_EXTRACTED INFORMATION:_

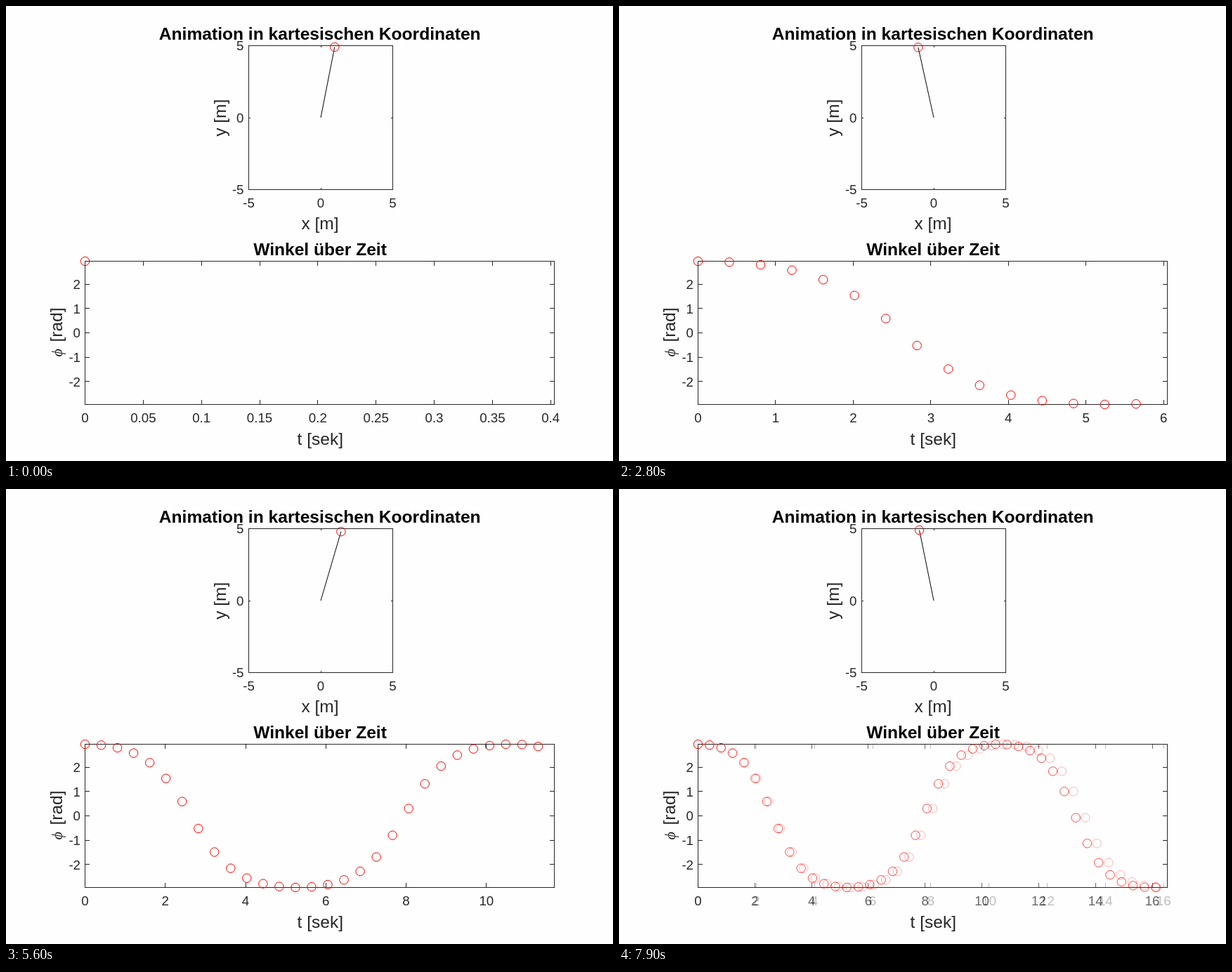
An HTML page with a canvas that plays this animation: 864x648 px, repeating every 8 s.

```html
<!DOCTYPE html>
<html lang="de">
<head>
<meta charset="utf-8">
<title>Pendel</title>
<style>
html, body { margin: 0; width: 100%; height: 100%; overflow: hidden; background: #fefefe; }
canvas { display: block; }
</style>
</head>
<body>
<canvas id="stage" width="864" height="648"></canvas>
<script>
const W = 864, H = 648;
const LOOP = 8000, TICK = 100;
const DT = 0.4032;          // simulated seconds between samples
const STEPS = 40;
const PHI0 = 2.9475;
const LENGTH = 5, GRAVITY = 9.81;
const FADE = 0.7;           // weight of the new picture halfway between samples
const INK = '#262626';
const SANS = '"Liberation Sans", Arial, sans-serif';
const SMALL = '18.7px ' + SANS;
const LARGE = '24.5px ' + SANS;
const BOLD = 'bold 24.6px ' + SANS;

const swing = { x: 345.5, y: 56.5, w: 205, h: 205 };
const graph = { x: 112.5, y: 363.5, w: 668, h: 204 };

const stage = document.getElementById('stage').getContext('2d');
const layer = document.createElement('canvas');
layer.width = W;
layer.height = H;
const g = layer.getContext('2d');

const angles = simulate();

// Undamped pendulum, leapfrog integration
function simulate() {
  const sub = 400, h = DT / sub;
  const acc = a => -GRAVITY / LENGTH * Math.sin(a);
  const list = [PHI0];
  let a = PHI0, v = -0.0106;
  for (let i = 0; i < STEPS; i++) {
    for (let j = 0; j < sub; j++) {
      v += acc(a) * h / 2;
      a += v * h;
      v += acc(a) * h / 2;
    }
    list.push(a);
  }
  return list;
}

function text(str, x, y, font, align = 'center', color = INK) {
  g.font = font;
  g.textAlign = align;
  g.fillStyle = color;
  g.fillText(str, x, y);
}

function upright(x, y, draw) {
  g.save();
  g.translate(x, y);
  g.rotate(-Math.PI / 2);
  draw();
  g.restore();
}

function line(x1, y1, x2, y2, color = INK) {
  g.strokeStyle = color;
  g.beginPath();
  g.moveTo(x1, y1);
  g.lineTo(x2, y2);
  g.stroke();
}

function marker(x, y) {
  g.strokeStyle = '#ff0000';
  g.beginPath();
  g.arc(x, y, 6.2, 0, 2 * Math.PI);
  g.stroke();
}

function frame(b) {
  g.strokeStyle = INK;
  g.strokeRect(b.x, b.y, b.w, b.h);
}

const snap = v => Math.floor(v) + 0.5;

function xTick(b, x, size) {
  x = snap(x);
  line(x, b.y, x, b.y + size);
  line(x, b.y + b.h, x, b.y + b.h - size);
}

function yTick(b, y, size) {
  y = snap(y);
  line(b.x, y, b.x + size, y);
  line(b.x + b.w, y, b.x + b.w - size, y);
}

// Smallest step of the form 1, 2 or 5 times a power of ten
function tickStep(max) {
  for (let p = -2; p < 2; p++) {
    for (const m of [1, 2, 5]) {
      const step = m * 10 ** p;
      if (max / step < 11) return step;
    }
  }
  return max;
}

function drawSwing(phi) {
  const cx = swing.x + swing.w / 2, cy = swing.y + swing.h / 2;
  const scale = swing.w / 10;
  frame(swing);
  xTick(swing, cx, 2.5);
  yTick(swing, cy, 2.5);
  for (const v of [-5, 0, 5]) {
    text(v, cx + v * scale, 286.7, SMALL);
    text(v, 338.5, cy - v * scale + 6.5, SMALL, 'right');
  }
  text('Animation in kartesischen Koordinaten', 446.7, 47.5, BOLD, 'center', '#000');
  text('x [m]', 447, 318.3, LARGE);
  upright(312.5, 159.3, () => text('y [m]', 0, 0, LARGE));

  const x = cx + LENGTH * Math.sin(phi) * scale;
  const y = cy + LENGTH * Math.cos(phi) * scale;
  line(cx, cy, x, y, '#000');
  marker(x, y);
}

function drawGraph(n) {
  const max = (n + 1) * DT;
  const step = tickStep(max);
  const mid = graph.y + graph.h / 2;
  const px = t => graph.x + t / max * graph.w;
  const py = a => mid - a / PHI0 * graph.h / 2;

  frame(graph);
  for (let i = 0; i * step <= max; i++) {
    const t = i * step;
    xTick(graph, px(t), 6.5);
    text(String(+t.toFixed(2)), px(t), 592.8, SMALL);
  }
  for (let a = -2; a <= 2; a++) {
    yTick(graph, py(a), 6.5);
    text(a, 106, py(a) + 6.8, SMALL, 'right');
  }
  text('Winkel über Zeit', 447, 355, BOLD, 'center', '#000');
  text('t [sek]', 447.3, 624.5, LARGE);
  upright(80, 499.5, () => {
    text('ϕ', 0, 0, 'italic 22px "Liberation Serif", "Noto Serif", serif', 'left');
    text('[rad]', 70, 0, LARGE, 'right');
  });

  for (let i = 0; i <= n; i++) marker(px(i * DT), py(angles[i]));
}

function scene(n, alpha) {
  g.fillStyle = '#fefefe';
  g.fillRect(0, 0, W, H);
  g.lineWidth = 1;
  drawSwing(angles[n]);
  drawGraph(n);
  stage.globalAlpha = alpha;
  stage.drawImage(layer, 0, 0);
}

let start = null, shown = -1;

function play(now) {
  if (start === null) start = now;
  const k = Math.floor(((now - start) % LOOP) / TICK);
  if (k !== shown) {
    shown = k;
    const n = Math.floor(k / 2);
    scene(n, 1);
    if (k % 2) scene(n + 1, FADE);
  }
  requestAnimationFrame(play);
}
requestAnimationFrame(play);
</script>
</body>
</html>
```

_DIRECTIONS:_ Before you finish, make sure every line above has been repeated exactly and no picture remains in the copy.

_RESPONSE TO THE TASK:_
An HTML page with a canvas that plays this animation: 864x648 px, repeating every 8 s.

```html
<!DOCTYPE html>
<html lang="de">
<head>
<meta charset="utf-8">
<title>Pendel</title>
<style>
html, body { margin: 0; width: 100%; height: 100%; overflow: hidden; background: #fefefe; }
canvas { display: block; }
</style>
</head>
<body>
<canvas id="stage" width="864" height="648"></canvas>
<script>
const W = 864, H = 648;
const LOOP = 8000, TICK = 100;
const DT = 0.4032;          // simulated seconds between samples
const STEPS = 40;
const PHI0 = 2.9475;
const LENGTH = 5, GRAVITY = 9.81;
const FADE = 0.7;           // weight of the new picture halfway between samples
const INK = '#262626';
const SANS = '"Liberation Sans", Arial, sans-serif';
const SMALL = '18.7px ' + SANS;
const LARGE = '24.5px ' + SANS;
const BOLD = 'bold 24.6px ' + SANS;

const swing = { x: 345.5, y: 56.5, w: 205, h: 205 };
const graph = { x: 112.5, y: 363.5, w: 668, h: 204 };

const stage = document.getElementById('stage').getContext('2d');
const layer = document.createElement('canvas');
layer.width = W;
layer.height = H;
const g = layer.getContext('2d');

const angles = simulate();

// Undamped pendulum, leapfrog integration
function simulate() {
  const sub = 400, h = DT / sub;
  const acc = a => -GRAVITY / LENGTH * Math.sin(a);
  const list = [PHI0];
  let a = PHI0, v = -0.0106;
  for (let i = 0; i < STEPS; i++) {
    for (let j = 0; j < sub; j++) {
      v += acc(a) * h / 2;
      a += v * h;
      v += acc(a) * h / 2;
    }
    list.push(a);
  }
  return list;
}

function text(str, x, y, font, align = 'center', color = INK) {
  g.font = font;
  g.textAlign = align;
  g.fillStyle = color;
  g.fillText(str, x, y);
}

function upright(x, y, draw) {
  g.save();
  g.translate(x, y);
  g.rotate(-Math.PI / 2);
  draw();
  g.restore();
}

function line(x1, y1, x2, y2, color = INK) {
  g.strokeStyle = color;
  g.beginPath();
  g.moveTo(x1, y1);
  g.lineTo(x2, y2);
  g.stroke();
}

function marker(x, y) {
  g.strokeStyle = '#ff0000';
  g.beginPath();
  g.arc(x, y, 6.2, 0, 2 * Math.PI);
  g.stroke();
}

function frame(b) {
  g.strokeStyle = INK;
  g.strokeRect(b.x, b.y, b.w, b.h);
}

const snap = v => Math.floor(v) + 0.5;

function xTick(b, x, size) {
  x = snap(x);
  line(x, b.y, x, b.y + size);
  line(x, b.y + b.h, x, b.y + b.h - size);
}

function yTick(b, y, size) {
  y = snap(y);
  line(b.x, y, b.x + size, y);
  line(b.x + b.w, y, b.x + b.w - size, y);
}

// Smallest step of the form 1, 2 or 5 times a power of ten
function tickStep(max) {
  for (let p = -2; p < 2; p++) {
    for (const m of [1, 2, 5]) {
      const step = m * 10 ** p;
      if (max / step < 11) return step;
    }
  }
  return max;
}

function drawSwing(phi) {
  const cx = swing.x + swing.w / 2, cy = swing.y + swing.h / 2;
  const scale = swing.w / 10;
  frame(swing);
  xTick(swing, cx, 2.5);
  yTick(swing, cy, 2.5);
  for (const v of [-5, 0, 5]) {
    text(v, cx + v * scale, 286.7, SMALL);
    text(v, 338.5, cy - v * scale + 6.5, SMALL, 'right');
  }
  text('Animation in kartesischen Koordinaten', 446.7, 47.5, BOLD, 'center', '#000');
  text('x [m]', 447, 318.3, LARGE);
  upright(312.5, 159.3, () => text('y [m]', 0, 0, LARGE));

  const x = cx + LENGTH * Math.sin(phi) * scale;
  const y = cy + LENGTH * Math.cos(phi) * scale;
  line(cx, cy, x, y, '#000');
  marker(x, y);
}

function drawGraph(n) {
  const max = (n + 1) * DT;
  const step = tickStep(max);
  const mid = graph.y + graph.h / 2;
  const px = t => graph.x + t / max * graph.w;
  const py = a => mid - a / PHI0 * graph.h / 2;

  frame(graph);
  for (let i = 0; i * step <= max; i++) {
    const t = i * step;
    xTick(graph, px(t), 6.5);
    text(String(+t.toFixed(2)), px(t), 592.8, SMALL);
  }
  for (let a = -2; a <= 2; a++) {
    yTick(graph, py(a), 6.5);
    text(a, 106, py(a) + 6.8, SMALL, 'right');
  }
  text('Winkel über Zeit', 447, 355, BOLD, 'center', '#000');
  text('t [sek]', 447.3, 624.5, LARGE);
  upright(80, 499.5, () => {
    text('ϕ', 0, 0, 'italic 22px "Liberation Serif", "Noto Serif", serif', 'left');
    text('[rad]', 70, 0, LARGE, 'right');
  });

  for (let i = 0; i <= n; i++) marker(px(i * DT), py(angles[i]));
}

function scene(n, alpha) {
  g.fillStyle = '#fefefe';
  g.fillRect(0, 0, W, H);
  g.lineWidth = 1;
  drawSwing(angles[n]);
  drawGraph(n);
  stage.globalAlpha = alpha;
  stage.drawImage(layer, 0, 0);
}

let start = null, shown = -1;

function play(now) {
  if (start === null) start = now;
  const k = Math.floor(((now - start) % LOOP) / TICK);
  if (k !== shown) {
    shown = k;
    const n = Math.floor(k / 2);
    scene(n, 1);
    if (k % 2) scene(n + 1, FADE);
  }
  requestAnimationFrame(play);
}
requestAnimationFrame(play);
</script>
</body>
</html>
```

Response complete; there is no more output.